Exercise goal:
Please copy out the lines in the entries that contain "linearGradient".

Data for the task section start

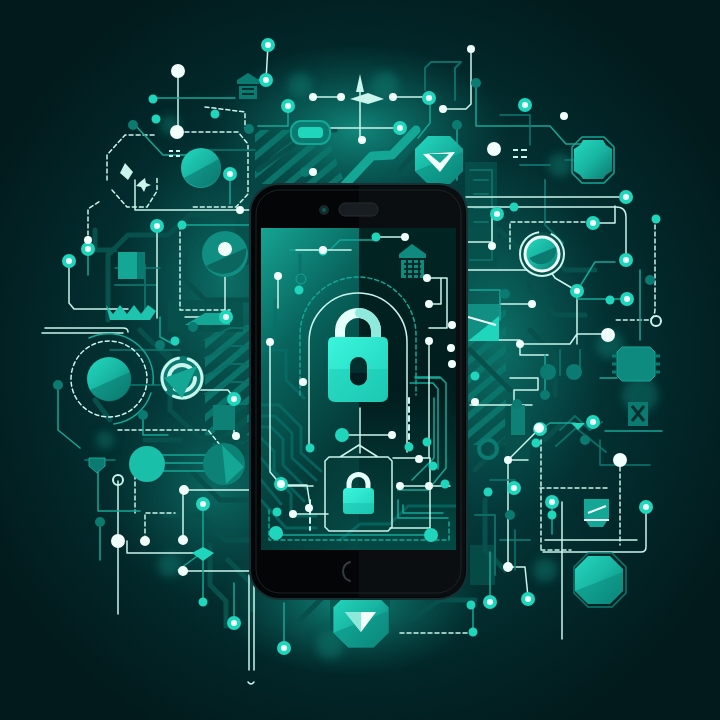
<!DOCTYPE html>
<html lang="en">
<head>
<meta charset="utf-8">
<title>Mobile security</title>
<style>
:root{--night:#021a1c;--deep:#032f2e;--pine:#07504b;--sea:#0b7a70;--teal:#14a796;--mint:#1fd6bd;--aqua:#36f0d8;--ice:#c9f5ec;--white:#f1fffb;--case:#030506}
html,body{margin:0;background:var(--night);overflow:hidden}
svg{display:block;width:720px;height:720px}
.line{fill:none;stroke-linejoin:round;stroke-linecap:round}
.white{stroke:var(--ice);stroke-width:1.5}
.teal{stroke:var(--teal);stroke-width:1.5}
.sea{stroke:var(--sea);stroke-width:1.5}
.pine{stroke:var(--pine);stroke-width:5}
.dash{stroke-dasharray:4 3}
.dot{fill:none;stroke-linecap:round}
.halo{stroke:var(--mint);stroke-width:14}
.core{stroke:var(--white);stroke-width:6}
.big{stroke:var(--white);stroke-width:14}
.small{stroke:var(--white);stroke-width:8}
.bead{stroke:var(--mint);stroke-width:9}
.dim{stroke:var(--sea);stroke-width:10}
</style>
</head>
<body>
<svg viewBox="0 0 720 720" role="img" aria-label="Smartphone with padlocks surrounded by circuit lines">
<defs>
<radialGradient id="backdrop" cx="50%" cy="50%" r="58%"><stop offset="0" stop-color="#07514b"/><stop offset=".45" stop-color="#04393a"/><stop offset=".8" stop-color="#022426"/><stop offset="1" stop-color="#021a1c"/></radialGradient>
<radialGradient id="glow"><stop offset="0" stop-color="#15a292" stop-opacity=".75"/><stop offset="1" stop-color="#0b7a70" stop-opacity="0"/></radialGradient>
<linearGradient id="gem" x2="1" y2="1"><stop offset="0" stop-color="#24d8bf"/><stop offset=".5" stop-color="#18b5a2"/><stop offset="1" stop-color="#0b7a70"/></linearGradient>
<linearGradient id="glass" x2=".7" y2="1"><stop offset="0" stop-color="#16a493"/><stop offset=".3" stop-color="#08645d"/><stop offset=".65" stop-color="#043a38"/><stop offset="1" stop-color="#07534c"/></linearGradient>
<linearGradient id="shade" x2="0" y2="1"><stop offset="0" stop-color="#012523"/><stop offset=".5" stop-color="#011c1d"/><stop offset="1" stop-color="#044a44"/></linearGradient>
<linearGradient id="lock-body" x2="1" y2="1"><stop offset="0" stop-color="#3bf5dd"/><stop offset="1" stop-color="#1fd0ba"/></linearGradient>
<filter id="soft" x="-30%" y="-30%" width="160%" height="160%"><feGaussianBlur stdDeviation="5"/></filter>
<clipPath id="screen-clip"><path d="M261 228h195v322h-195z"/></clipPath>
<pattern id="stripes" width="14" height="14" patternUnits="userSpaceOnUse" patternTransform="rotate(-40)"><path d="M0 4h14" stroke="#0a746b" stroke-width="6"/></pattern>
<path id="node-points" d="M268 45h0M266 80h0M525 105h0M429 98h0M400 128h0M288 106h0M69 261h0M157 226h0M226 317h0M88 249h0M497 214h0M593 223h0M626 260h0M627 299h0M577 291h0M646 507h0M528 599h0M552 502h0M203 504h0M490 602h0M540 429h0M234 623h0M284 648h0M230 174h0M234 399h0M514 488h0M626 197h0M593 422h0"/>
<g id="octagon"><path fill="url(#gem)" d="M-11-24h22l13 13v22l-13 13h-22l-13-13v-22z"/><path fill="#0b8e80" opacity=".6" d="M-24 11L24-8v19l-13 13h-22z"/></g>
<g id="split-disc"><circle r="20" fill="url(#gem)"/><path d="M-17 10L18-9A20 20 0 0 1-17 10z" fill="#0b7a70" opacity=".65"/></g>
<g id="chip"><path d="M-14-17h28l5 5v24l-5 5h-28l-5-5v-24z" fill="#0e8b7e" stroke="#14a796"/><path d="M-24-8h5m-5 8h5m-5 8h5m38-16h5m-5 8h5m-5 8h5" stroke="#0b7a70" stroke-width="3"/></g>
</defs>

<rect id="background" width="720" height="720" fill="url(#backdrop)"/>

<g id="haze">
<ellipse cx="358" cy="130" rx="150" ry="85" fill="url(#glow)"/>
<ellipse cx="225" cy="280" rx="110" ry="150" fill="url(#glow)" opacity=".65"/>
<ellipse cx="500" cy="340" rx="110" ry="180" fill="url(#glow)" opacity=".65"/>
<ellipse cx="350" cy="600" rx="130" ry="75" fill="url(#glow)"/>
<ellipse cx="215" cy="490" rx="110" ry="110" fill="url(#glow)" opacity=".6"/>
<g filter="url(#soft)" fill="#0b7a70" opacity=".5"><circle cx="105" cy="440" r="9"/><circle cx="170" cy="565" r="12"/><circle cx="330" cy="645" r="14"/><circle cx="610" cy="345" r="14"/><circle cx="560" cy="165" r="12"/><circle cx="640" cy="395" r="18"/><circle cx="545" cy="570" r="12"/><circle cx="385" cy="85" r="14"/><circle cx="300" cy="85" r="12"/><circle cx="170" cy="125" r="10"/></g>
</g>

<g id="circuit-board">
<path fill="url(#stripes)" d="M205 325h50v120h-50zM466 310h40v135h-40zM255 130h70l20 54h-90z"/>
<path fill="#07504b" opacity=".8" d="M465 162h32v105h-32zM168 300h75v32h-75zM215 405h32v50h-32zM505 405h25v55h-25zM470 545h25v40h-25zM235 205h18v60h-18zM330 585h60v45h-60z"/>
<path class="line pine" d="M108 320v-65l20-20h40l22-20h55M185 245v35l20 20h45M140 330l30 30v50l30 28h48M115 250h-20v-20M190 470l30 30h30M165 515h35l25 25h30M210 545v40l16 16v25M228 560l25 25v25M470 230h30l30 30v30l25 25h30M475 470l30-30h40l15-15M485 500v50l20 20M540 245l25 25h30M470 350l40 40M530 330l25 25v40M275 150l30-20h30M400 170l30-35M258 170l35-25M300 620l25-25M410 620l30-20h35M155 345l15 10v25M145 440h35M95 400l15 20"/>
<path class="line" stroke="#0b6d65" stroke-width="2" d="M470 170h22v90h-22M474 180h14m-14 14h14m-14 14h14m-14 14h14M205 340l25-12h18M205 358l25-12h18M205 376l25-12h18M205 394l25-12h18M545 180v45l18 18M520 165h30M455 100V68l6-6h-30l-6 6v22M560 430l15-14 15 14 12-8M556 446l20-18 30 24M560 350v25M580 350v25M500 540h30M475 515h20v60M115 285h42M145 265v50"/>
<path class="line" stroke="#14a796" stroke-width="9" stroke-linejoin="miter" d="M340 190l32-34 20-1 24-25"/>
</g>

<g id="connections">
<path class="line white" d="M178 71v61M266 80l2-35M471 49v55l-5 5h-23M313 97h28M330 128h72M360 82v58M393 97h36M135 180v30h115M69 261v42l5 6h54M157 226v92M45 328h78q5 0 5 4M42 333h81M225 248v69h-40M118 541v73M118 541v-60M183 490v50M249 575v95M254 570v100M248 682q3 4 6 0M127 541v12h72M183 571h67M184 490h66M180 390h48l6 8v38M508 567v-107l30-30M508 567h17l3 30M562 502v137M466 197h160M466 207h150q10 0 10 10v43M466 270h64l9-16 16 24 22 13M500 304h32M520 344h50l7-10h30M577 291v53M495 340h25v15h28M510 378h28v12h-24v14M470 405h62M508 460h20M646 507v40q0 5-5 5h-98M545 540h92M615 206v17h-22M466 242h26v-28"/>
<path class="line white dash" d="M107 180v-25l18-20h32M112 190l15 17h20l10-16v-15M178 132h60l10 12v50l-12 13h-45M88 249v-40l12-8M180 225v85h50M135 475v38M145 540v-27h30M118 430h90l16 20M655 218v90q0 12-8 12h-32M541 440v110M620 460v85M541 550h30M400 633h70M585 222h-75v28M205 107l40 5v16M540 488h70"/>
<path class="line teal" d="M153 98h82M135 125l28 30h35M180 225h70M88 250v25M476 82v44h74l16 18h28M268 80h-20M288 106v20h-30M430 98v25l-12 15M457 125v55M160 455h70M160 463h70M160 471h70M98 466v45h42M100 520v40M143 415v20h25M58 385v45l22 18M203 504v48l-25 18M203 555v45M234 623v-40M284 648v-45M490 602v-50M473 632v-27M640 270v70M615 262h-20l-18 29M627 299h-50M605 431h57M545 355v35M600 378h17M575 423h-25l-10 7M552 502v32M470 290h30v30h-30M160 317v20l15 8M230 174v30"/>
<path class="line sea" d="M500 115h30v30M565 160h30M85 460h30M490 480h25M515 530v40M600 440v25h50M205 150h50M160 268h-45M110 350h70M100 385h60"/>
</g>

<g id="badges">
<use href="#split-disc" x="201" y="168"/>
<use href="#octagon" x="439" y="160"/>
<path d="M423 154l32-2-15 20z" fill="#f1fffb"/><path d="M429 154h20l-9 9z" fill="#14a796"/>
<g transform="translate(361 620)"><use href="#octagon" transform="scale(1.15)"/><path d="M-16-8h31L0 12z" fill="#f1fffb"/><path d="M-16-8h16v20z" fill="#8ce8da"/></g>
<use href="#octagon" x="599" y="580"/>
<path class="line sea" d="M588 553h24l14 14v26l-14 14h-24l-14-14v-26z"/>
<g transform="translate(593 160)"><path d="M-10-20h20l3 5 6 4v22l-6 4-3 4h-20l-3-4-6-4v-22l6-4z" fill="url(#gem)"/><path class="line teal" d="M-11-23h22l10 10v26l-10 10h-22l-10-10v-26z"/></g>
<use href="#chip" x="636" y="364"/>
<g transform="translate(109 379)"><circle r="22" fill="url(#gem)"/><path d="M-19 11L21-7A22 22 0 0 1-19 11z" fill="#0b7a70" opacity=".6"/><circle class="line white dash" r="38"/><path class="line teal" d="M-20-41A45 45 0 0 1 44 5M42 14A45 45 0 0 1 5 45"/></g>
<g transform="translate(182 378)"><circle r="22" fill="#0b7a70"/><circle class="line" r="20" stroke="#c9f5ec" stroke-width="3" stroke-dasharray="40 10"/><circle class="line" r="13" stroke="#c9f5ec" stroke-width="4" stroke-dasharray="28 14"/><path d="M-18 0L15-12 0 20z" fill="#14a796"/></g>
<circle cx="147" cy="464" r="18" fill="#1abfaa"/>
<circle cx="224" cy="464" r="21" fill="#0d8175"/><path d="M222 445l22 22-18 17z" fill="#14a796"/>
<circle cx="225" cy="254" r="23" fill="#0f8e81"/><path d="M206 266l40-18a23 23 0 0 1-40 18z" fill="#0a665f"/>
<g transform="translate(542 254)"><circle r="22" fill="#07504b" stroke="#c9f5ec" stroke-width="2" stroke-dasharray="100 12"/><circle r="17" fill="url(#gem)" stroke="#f1fffb" stroke-width="3"/><path d="M-13 4L14-7A15 15 0 0 1-13 4z" fill="#0b7a70"/></g>
<path d="M118 252h27v27h-27z" fill="#14a796"/><path d="M137 252h8v27h-8z" fill="#0b7a70"/>
<path d="M468 304h31v37h-31z" fill="#118f82"/><path d="M468 341l31-25v25z" fill="#1fd6bd"/><path d="M468 317l28 8" stroke="#f1fffb" stroke-width="2"/>
<path d="M584 499h25v19l-6 9h-13l-6-9z" fill="#14a796"/><path d="M588 513l18-7M584 520h25" stroke="#f1fffb" stroke-width="2"/>
<path d="M628 402h20v24h-20z" fill="#0b7a70"/><path d="M632 406l12 15m0-15l-12 15" stroke="#032f2e" stroke-width="3"/>
<rect x="291" y="121" width="39" height="23" rx="10" fill="#0b7a70" stroke="#14a796" stroke-width="2"/><rect x="298" y="127" width="25" height="11" rx="4" fill="#1fd6bd"/>
<path d="M237 80l11-7 11 7v4h-22zM239 86h18v13h-18z" fill="#0b7a70"/><path d="M242 89h12m-12 5h12" stroke="#032f2e" stroke-width="2"/>
<path d="M106 305l7 9 7-9 7 9 7-9 7 9 7-9 8 6-6 9h-40z" fill="#1fc4af"/>
<path d="M192 553l11-6 11 6-11 8zM571 423h14l-7 7z" fill="#1fd6bd"/>
<path d="M360 74l4 18h-8zM350 99l18-6 16 6-16 5z" fill="#c9f5ec"/>
<path d="M185 325l20-12h25v12z" fill="#14a796"/>
<path d="M125 163l8 9-5 8-8-7zM140 182l5-4 1 5 5 2-5 2-2 5-3-5-5-1z" fill="#c9f5ec"/>
<path d="M169 151h4m3 0h4M169 156h4m3 0h4M513 150h5m3 0h6M513 157h5m3 0h6" stroke="#c9f5ec" stroke-width="2"/>
<path d="M89 458h16v8l-8 7-8-7z" fill="#0b7a70" stroke="#14a796"/>
<circle cx="118" cy="480" r="5" fill="none" stroke="#c9f5ec" stroke-width="2"/><circle cx="656" cy="321" r="5" fill="none" stroke="#c9f5ec" stroke-width="2"/>
<circle cx="488" cy="449" r="9" fill="none" stroke="#0b7a70" stroke-width="4"/><circle cx="548" cy="372" r="8" fill="#0b7a70"/><circle cx="574" cy="372" r="8" fill="#0b7a70"/><path d="M511 405h14v30h-14zM213 405h22v25h-22z" fill="#0d8175"/>
</g>

<g id="nodes">
<path class="dot dim" d="M143 415h0M58 385h0M193 327h0M476 83h0M457 125h0M505 294h0M650 280h0M545 395h0M517 404h0M160 345h0M133 125h0M305 172h0M510 515h0M100 522h0M585 440h0M249 129h0"/>
<path class="dot bead" d="M153 99h0M182 225h0M156 119h0M514 207h0M656 219h0M473 632h0M203 602h0M471 605h0M552 515h0M488 492h0M175 341h0M215 114h0M536 443h0M475 376h0M610 300h0"/>
<use href="#node-points" class="dot halo"/><use href="#node-points" class="dot core"/>
<path class="dot big" d="M178 71h0M177 132h0M225 249h0M494 149h0M608 335h0M620 460h0M118 541h0"/>
<path class="dot" stroke="#f1fffb" stroke-width="10" d="M145 541h0M184 490h0M183 540h0M508 567h0M539 428h0M183 571h0"/>
<path class="dot small" d="M471 49h0M564 116h0M443 109h0M313 97h0M341 97h0M393 97h0M362 140h0M240 210h0M88 240h0M532 304h0M520 344h0M508 460h0M492 246h0M236 436h0M475 402h0M313 172h0"/>
</g>

<g id="phone">
<rect x="250" y="184" width="217" height="415" rx="29" fill="#030506" stroke="#163033" stroke-width="2"/>
<path d="M359 186h79q27 0 27 27v357q0 27-27 27h-79z" fill="#0a0e10"/>
<rect x="256" y="190" width="205" height="403" rx="24" fill="none" stroke="#1b2427"/>
<circle cx="324" cy="210" r="5" fill="#18272a"/><circle cx="324" cy="210" r="2" fill="#0b5e58"/>
<rect x="339" y="203" width="39" height="13" rx="6" fill="#171d20" stroke="#252d30"/>
<path class="line" d="M350 562a10 10 0 0 0 0 19" stroke="#343c3f" stroke-width="2"/>

<g id="screen" clip-path="url(#screen-clip)">
<path fill="url(#glass)" d="M261 228h195v322h-195z"/>
<path fill="url(#shade)" d="M359 228h97v322h-97z"/>
<path class="line" stroke="#08706a" stroke-width="3" opacity=".7" d="M261 405h18l22 22v26l20 18M261 416h14l17 17v25l24 22M261 427h10l12 12v26l24 24M261 438l13 13v20l30 30M261 458l30 36v22h25M261 480l20 24M261 350h25v30l18 18M261 500l25 28h30M340 540l20-16h30l18-18h48M275 300v40M300 255v20"/>
<path class="line teal" d="M290 250h40l10-10h35M398 500v18h50M403 505v8h40M398 490h30l18-22v-85l-6-6h-25M410 383h23l5 6v80M415 378h26M412 480l22-22v-60M270 535h160"/>
<path class="line white" d="M309 445V342a49 49 0 0 1 98 0v110M270 342v130l11 13h26l3 20M278 276v32M296 250h55M427 278h20v50h-18M429 304h12v-26M429 341v117h-36M342 435h50M360 408v45M281 486h32M293 514h35M400 486h50M376 237h30M430 458v70h-40"/>
<path class="line teal dash" d="M300 395v-60a58 58 0 0 1 116 0v60M269 510v30h180v-18"/>
<path class="line" stroke="#c9f5ec" stroke-width="2" stroke-dasharray="5 4" d="M409 398v50M310 500v30"/>
<path d="M399 254l13-10 14 10v4h-27zM401 260h23v18h-23z" fill="#0e8b7e"/><path d="M404 264h17m-17 5h17m-17 5h17M407 258v20m6-20v20m6-20v20" stroke="#022a29" stroke-width="2"/>
<circle cx="301" cy="279" r="5" fill="none" stroke="#14a796"/>
<path class="dot halo" stroke-width="11" d="M281 484h0M342 435h0M431 535h0M276 533h0"/>
<path class="dot bead" d="M376 237h0M323 251h0M299 290h0M409 447h0M427 442h0M310 448h0M433 466h0M277 512h0M445 484h0"/>
<path class="dot small" d="M281 484h0M278 276h0M427 278h0M429 304h0M270 342h0M429 341h0M303 382h0M392 435h0M419 459h0M400 486h0M429 486h0M293 514h0M309 508h0M405 237h0M452 325h0M452 364h0M323 250h0M451 348h0"/>
</g>

<g id="main-lock">
<path class="line" d="M340 342v-11a18 18 0 0 1 36 0v11" stroke="#e4fff9" stroke-width="10" stroke-linecap="butt"/>
<path class="line" d="M360 313a18 18 0 0 1 16 18v11" stroke="#8fe9dc" stroke-width="10" stroke-linecap="butt"/>
<path d="M333 337h50q5 0 5 6v52q0 7-8 7h-44q-8 0-8-7v-52q0-6 5-6z" fill="url(#lock-body)"/>
<path d="M329 369h59v26q0 7-8 7h-44q-8 0-8-7z" fill="#17bda9" opacity=".4"/>
<rect x="350" y="357" width="17" height="28" rx="8.5" fill="#03302f"/><path d="M350 373h17v4a8.5 8.5 0 0 1-17 0z" fill="#011d1f"/>
</g>
<g id="small-lock">
<path class="line white" d="M325 461l4-4h59l4 4v66l-4 4h-59l-4-4zM340 457l19-12 19 12"/>
<path class="line" d="M349 491v-7a9.5 9.5 0 0 1 19 0v7" stroke="#e4fff9" stroke-width="5" stroke-linecap="butt"/>
<rect x="343" y="488" width="31" height="26" rx="4" fill="url(#lock-body)"/><path d="M343 503h31v8q0 3-4 3h-23q-4 0-4-3z" fill="#17bda9" opacity=".5"/>
</g>
</g>
</svg>
</body>
</html>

Data for the task section end

Result of the exercise:
<linearGradient id="gem" x2="1" y2="1"><stop offset="0" stop-color="#24d8bf"/><stop offset=".5" stop-color="#18b5a2"/><stop offset="1" stop-color="#0b7a70"/></linearGradient>
<linearGradient id="glass" x2=".7" y2="1"><stop offset="0" stop-color="#16a493"/><stop offset=".3" stop-color="#08645d"/><stop offset=".65" stop-color="#043a38"/><stop offset="1" stop-color="#07534c"/></linearGradient>
<linearGradient id="shade" x2="0" y2="1"><stop offset="0" stop-color="#012523"/><stop offset=".5" stop-color="#011c1d"/><stop offset="1" stop-color="#044a44"/></linearGradient>
<linearGradient id="lock-body" x2="1" y2="1"><stop offset="0" stop-color="#3bf5dd"/><stop offset="1" stop-color="#1fd0ba"/></linearGradient>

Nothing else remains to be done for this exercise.